Daily News Article   —   Posted on March 6, 2015

President Obama signs into law the Healthy Hunger-Free Kids Act of 2010 as First Lady Michelle Obama looks on at Harriet Tubman Elementary School in Washington on December 13, 2010.(Getty Images)

Nothing is more exasperating to Brad Kramer than watching high school students take mandatory servings of fruits or vegetables in the cafeteria line, saunter past the cashier and dump them in the trash can.

“We have some of the healthiest trash cans in the nation,” Kramer, director of food services for the Grain Valley R-V School District, in a suburb of Kansas City, Mo., quipped Wednesday.

Behind the joke, frustration simmers. Kramer and other critics of the federal standards for healthy school lunches say the rules, imposed in 2012, are too costly and restrictive, and that Congress should loosen them.

“We want to serve nutritious food,” Kramer said. “But it’s only nutritious if students eat it.”

“What we’re asking for is flexibility so we can go back to making some of those decisions at a local level,” said Ronda McCullick, director of food service operations for Park Hill School District in Kansas City.

McCullick and Kramer belong to the School Nutrition Association, a professional organization that represents school cafeteria workers as well as companies that supply food and equipment to districts. A thousand of the group’s members converged on Capitol Hill this week to lobby lawmakers to change the school lunch standards.

They want to stop further sodium reductions, to require that only half the grains offered in school lunches and breakfasts be whole grain-rich – rather than all of them – and to end the mandate that students must take half-cup servings of fruit or vegetables as part of every meal.

It’s the latest salvo in a food fight raging in Washington over the fate of the 2010 law that mandated*  the new standards. That law – the Healthy Hunger-Free Kids Act – is about to expire and must be renewed. [*required; a mandate is an official order to do something]

“It’s not about government standards,” Kansas Republican Sen. Pat Roberts said in a speech to the association’s members as they wrapped up their lobbying efforts Wednesday. “It’s about taking the opportunity to make government programs work for the people and not the other way around.”

Providing more flexibility to school districts is emerging as a top priority for Roberts, the newly minted chairman of the Senate Agriculture Committee, which has jurisdiction over the lunch program. He’s been visiting schools in Kansas to sample meals and talk to students and administrators.

“There are 300 school districts in Kansas,” Roberts said. “If you think about how many school districts there are in the U.S. and how different they all are, it’s clear that a one-size-fits-all approach won’t work.” …

The battle over school lunches pits Roberts and other Republican lawmakers against first lady Michelle Obama, who’s defended the rules as part of her “Let’s Move” campaign to end childhood obesity.

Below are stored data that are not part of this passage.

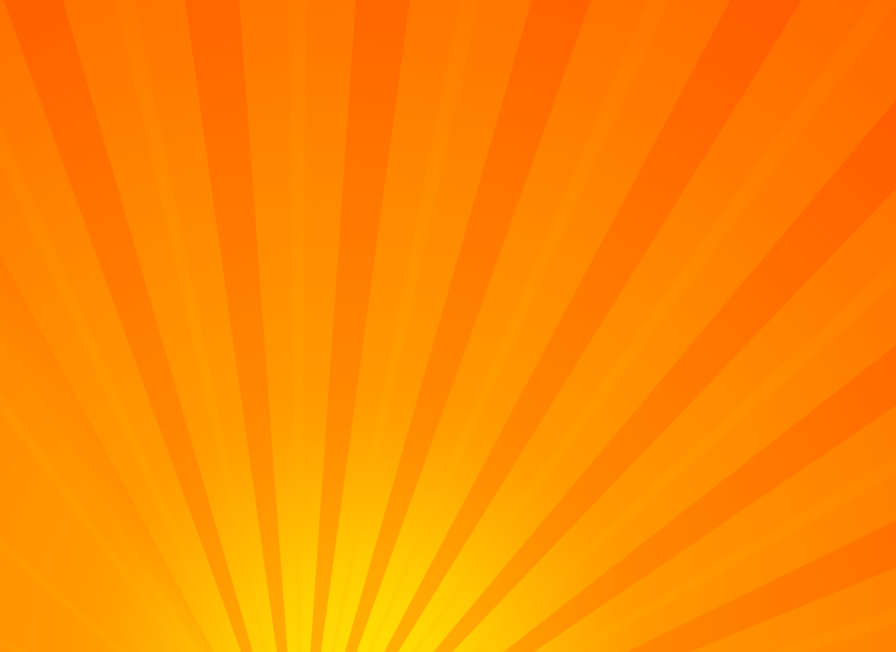
Reproduce this background procedurally as a WebGL 2 fragment shader.

```glsl
#version 300 es
precision highp float;
// Orange sunburst: evenly spaced dark rays and thin pale streaks fan out
// from a point below the lower edge, over a radial orange gradient with a
// yellow glow. Rays are angular bands repeated with fract.

uniform vec2 u_resolution;
out vec4 outColor;

const float RAY_PERIOD = 0.2094;              // angle between rays, 1/30 turn
const float RAY_PHASE = 0.1025;               // angle of one dark ray
const vec2 FAN_ORIGIN = vec2(0.459, -0.245);  // in canvas heights
const vec2 GLOW_CENTER = vec2(0.56, -0.05);
const vec2 SHADE_CENTER = vec2(0.53, 0.0);

// Angular distance to the nearest of the repeated ray axes
float axisDistance(float angle, float phase, float period) {
  return abs(fract((angle - phase) / period + 0.5) - 0.5) * period;
}

// Coverage of a band of given half width, with a smoothed edge
float band(float distanceToAxis, float halfWidth, float softness) {
  return 1.0 - smoothstep(halfWidth - softness, halfWidth + softness, distanceToAxis);
}

// Green level of the backdrop: light orange below, deep orange far away
float backdropGreen(vec2 p) {
  float d = length((p - SHADE_CENTER) * vec2(0.95, 1.0));
  return mix(0.62, 0.40, smoothstep(0.1, 1.5, d));
}

float glowAmount(vec2 p, float radius) {
  return 1.0 - smoothstep(0.0, radius, length(p - GLOW_CENTER));
}

void main() {
  vec2 p = gl_FragCoord.xy / u_resolution.y;
  vec2 fromOrigin = p - FAN_ORIGIN;
  float angle = atan(fromOrigin.x, fromOrigin.y);
  float softness = 1.0 / (u_resolution.y * length(fromOrigin));

  // Dark rays, fading out toward the left side
  float rayDistance = axisDistance(angle, RAY_PHASE, RAY_PERIOD);
  float darkRay = band(rayDistance, 0.033, softness);
  darkRay *= smoothstep(-0.62, -0.36, angle);

  // Thin streaks midway between the dark rays
  float streakDistance = axisDistance(angle, RAY_PHASE + 0.5 * RAY_PERIOD, RAY_PERIOD);
  float streak = band(streakDistance, 0.011, softness * 1.5);

  // Streaks brighten the orange but dim the glow; dark rays dim both
  float glow = glowAmount(p, 0.49);
  float green = backdropGreen(p);
  green += 0.25 * glow * (1.0 - 0.45 * darkRay);
  green -= 0.065 * darkRay;
  green += streak * (0.02 - 0.05 * glow);

  outColor = vec4(1.0, green, 0.01 * glow, 1.0);
}
```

The U.S. Department of Agriculture says the new rules are working. The agency cites a new study from the Rudd Center for Food Policy & Obesity at the University of Connecticut that shows children are eating more healthfully at school and tossing out less food since the rules kicked in.

The study found that 66 percent of students added fruit to their lunch trays last year, up from 54 percent in 2012. Students also ate 20 percent more vegetables and 13 percent more of their lunch entrees, according to the study.


In his speech Wednesday, Roberts called for a civil policy debate, saying he wanted to bring all sides to the table.

“Sometimes we’re preaching a little bit or moralizing a little bit and when people disagree it gets a little volatile,” Roberts said. “We don’t need that. We don’t need fear and rhetoric. We need solutions.”

Reprinted here for educational purposes only. May not be reproduced on other websites without permission from McClatchy News. Visit the website at mcclatchydc .com.


Healthy Hunger-Free Kids Act at wikipedia)